Mental visualization is an important part of yoga nidra practice. Its purpose is to stimulate the subconscious and unconscious levels of the mind. This helps to evaporate suppressed feelings and memories, and thereby clean the mind of tensions. At a deeper level, the use of specific symbols can induce perception of the unconscious layers of the mind, those aspects of your being that are currently hidden and unknown to you. Inner visualization helps to awaken your inner potential and bring knowledge.
All of us have this ability to visualize. In fact, we do it every night when we dream. Dreams are pictorial expressions of the subconscious mind, and sometimes the unconscious mind. They take the form of symbols and stories and they all have significance. Most of them arise merely to release pent-up inner tensions and conflicts; others may have universal significance and symbolize a truth of existence.
In yoga nidra we attempt to induce dreaming, but dreaming with two main differences:
1. The dreams are controlled, selected and guided. Ordinary dreams are completely random.
2. The dreams are experienced consciously. Most ordinary dreams in sleep are unconscious.
In yoga nidra, the selected, conscious dreams are induced by visualization in accordance with the instructions of the teacher.
The teacher should choose the symbols or objects of visualization very carefully. They should be chosen so that they help to remove tensions from the mind of the practitioner by stirring up old memories. In some cases this mental stirring up with symbols may cause some initial emotional upset, perhaps as one relives a past, long forgotten painful event. Once this initial emotional shock is experienced, the tension is exhausted and there is greater harmony in the mind. Sometimes the symbol that causes the release of pent-up tension can seem to be insignificant to another person. Let us give an illustration.
A lady was doing yoga nidra. Her teacher told her to visualize a red car. There was an explosion in her mind. Immediately she started shaking with emotional shock, but after a short time she felt very relaxed. Later she explained to her teacher what had happened. She had been in Nazi Germany. When she was very young her father and mother had been taken away by the Gestapo in a bright red car. She never saw her parents again. From that age onwards she forgot (or rather suppressed) the memory of the incident. Yet, in seed form, the emotionally loaded memory had remained firmly impressed on her mind. It caused her endless unhappiness in life, though she did not know it. All she knew was the unhappiness that it caused. The mere mention of the words red car while she was in the perceptive state of yoga nidra induced remembrance. She actually relived the past, the time when her parents were being taken away from her. She felt and expressed the emotional shock during yoga nidra. After a short time the emotional contents of the memory were exhausted. She felt very relaxed. This was the start, only the start mind you, towards a happier life.

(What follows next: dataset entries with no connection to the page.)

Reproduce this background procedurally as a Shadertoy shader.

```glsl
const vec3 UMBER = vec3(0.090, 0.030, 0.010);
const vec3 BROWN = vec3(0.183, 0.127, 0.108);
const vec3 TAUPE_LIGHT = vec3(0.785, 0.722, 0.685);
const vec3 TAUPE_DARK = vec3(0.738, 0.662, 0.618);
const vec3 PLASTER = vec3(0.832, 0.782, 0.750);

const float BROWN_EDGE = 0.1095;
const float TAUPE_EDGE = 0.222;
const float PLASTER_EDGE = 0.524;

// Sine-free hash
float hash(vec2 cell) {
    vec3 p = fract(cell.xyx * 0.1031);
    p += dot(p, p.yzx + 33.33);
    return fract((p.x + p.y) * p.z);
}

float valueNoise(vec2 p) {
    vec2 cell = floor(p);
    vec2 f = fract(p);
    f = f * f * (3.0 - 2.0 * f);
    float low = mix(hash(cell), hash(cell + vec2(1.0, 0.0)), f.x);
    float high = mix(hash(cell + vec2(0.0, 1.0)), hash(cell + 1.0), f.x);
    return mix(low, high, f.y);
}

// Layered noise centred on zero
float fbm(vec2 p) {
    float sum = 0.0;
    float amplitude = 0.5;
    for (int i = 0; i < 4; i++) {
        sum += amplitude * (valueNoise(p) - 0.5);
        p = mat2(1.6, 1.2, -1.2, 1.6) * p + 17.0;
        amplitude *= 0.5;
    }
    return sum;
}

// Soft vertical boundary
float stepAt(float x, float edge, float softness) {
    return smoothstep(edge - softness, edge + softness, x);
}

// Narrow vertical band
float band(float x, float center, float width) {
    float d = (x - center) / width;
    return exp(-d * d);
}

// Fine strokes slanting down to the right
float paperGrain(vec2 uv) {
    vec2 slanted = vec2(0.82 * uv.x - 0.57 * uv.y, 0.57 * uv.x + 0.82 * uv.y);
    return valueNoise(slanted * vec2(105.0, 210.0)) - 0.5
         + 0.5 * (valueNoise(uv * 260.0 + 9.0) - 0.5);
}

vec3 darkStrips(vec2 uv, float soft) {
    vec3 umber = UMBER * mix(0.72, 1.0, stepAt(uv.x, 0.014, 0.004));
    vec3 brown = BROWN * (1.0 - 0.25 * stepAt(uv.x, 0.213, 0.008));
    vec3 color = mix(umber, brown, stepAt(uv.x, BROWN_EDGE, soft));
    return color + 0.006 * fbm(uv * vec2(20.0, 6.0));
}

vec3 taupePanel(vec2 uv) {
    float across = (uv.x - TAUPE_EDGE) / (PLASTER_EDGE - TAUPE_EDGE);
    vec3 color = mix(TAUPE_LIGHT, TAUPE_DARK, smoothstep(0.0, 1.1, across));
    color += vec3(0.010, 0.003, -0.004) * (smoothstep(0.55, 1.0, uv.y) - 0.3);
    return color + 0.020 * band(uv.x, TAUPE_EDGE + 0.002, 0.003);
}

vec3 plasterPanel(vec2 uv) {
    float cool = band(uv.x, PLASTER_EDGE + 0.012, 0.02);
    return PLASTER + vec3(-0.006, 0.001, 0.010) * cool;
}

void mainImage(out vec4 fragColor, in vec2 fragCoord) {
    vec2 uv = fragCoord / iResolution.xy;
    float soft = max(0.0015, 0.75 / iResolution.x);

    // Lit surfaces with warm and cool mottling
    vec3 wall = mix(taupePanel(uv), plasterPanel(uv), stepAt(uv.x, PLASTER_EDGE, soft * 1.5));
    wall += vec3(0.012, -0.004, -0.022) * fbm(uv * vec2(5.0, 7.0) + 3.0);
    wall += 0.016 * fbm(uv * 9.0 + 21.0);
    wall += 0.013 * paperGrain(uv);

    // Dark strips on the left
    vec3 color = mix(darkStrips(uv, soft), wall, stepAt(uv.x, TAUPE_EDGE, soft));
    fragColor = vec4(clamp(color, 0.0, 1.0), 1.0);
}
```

This is one example of the mechanism of releasing deeper tensions of the mind in yoga nidra through visualization. All the tensions of the mind, minor or major, can be removed in a similar manner, though generally their manifestation will not be as obvious as the example that we have just given. Most tensions evaporate more smoothly.
When most of the tensions have been removed from the mind, then it should be possible to hold one image in the mind. This is called dharana where one visualizes one symbol to the exclusion of all others. This is a more advanced stage of yoga nidra and leads to dhyana.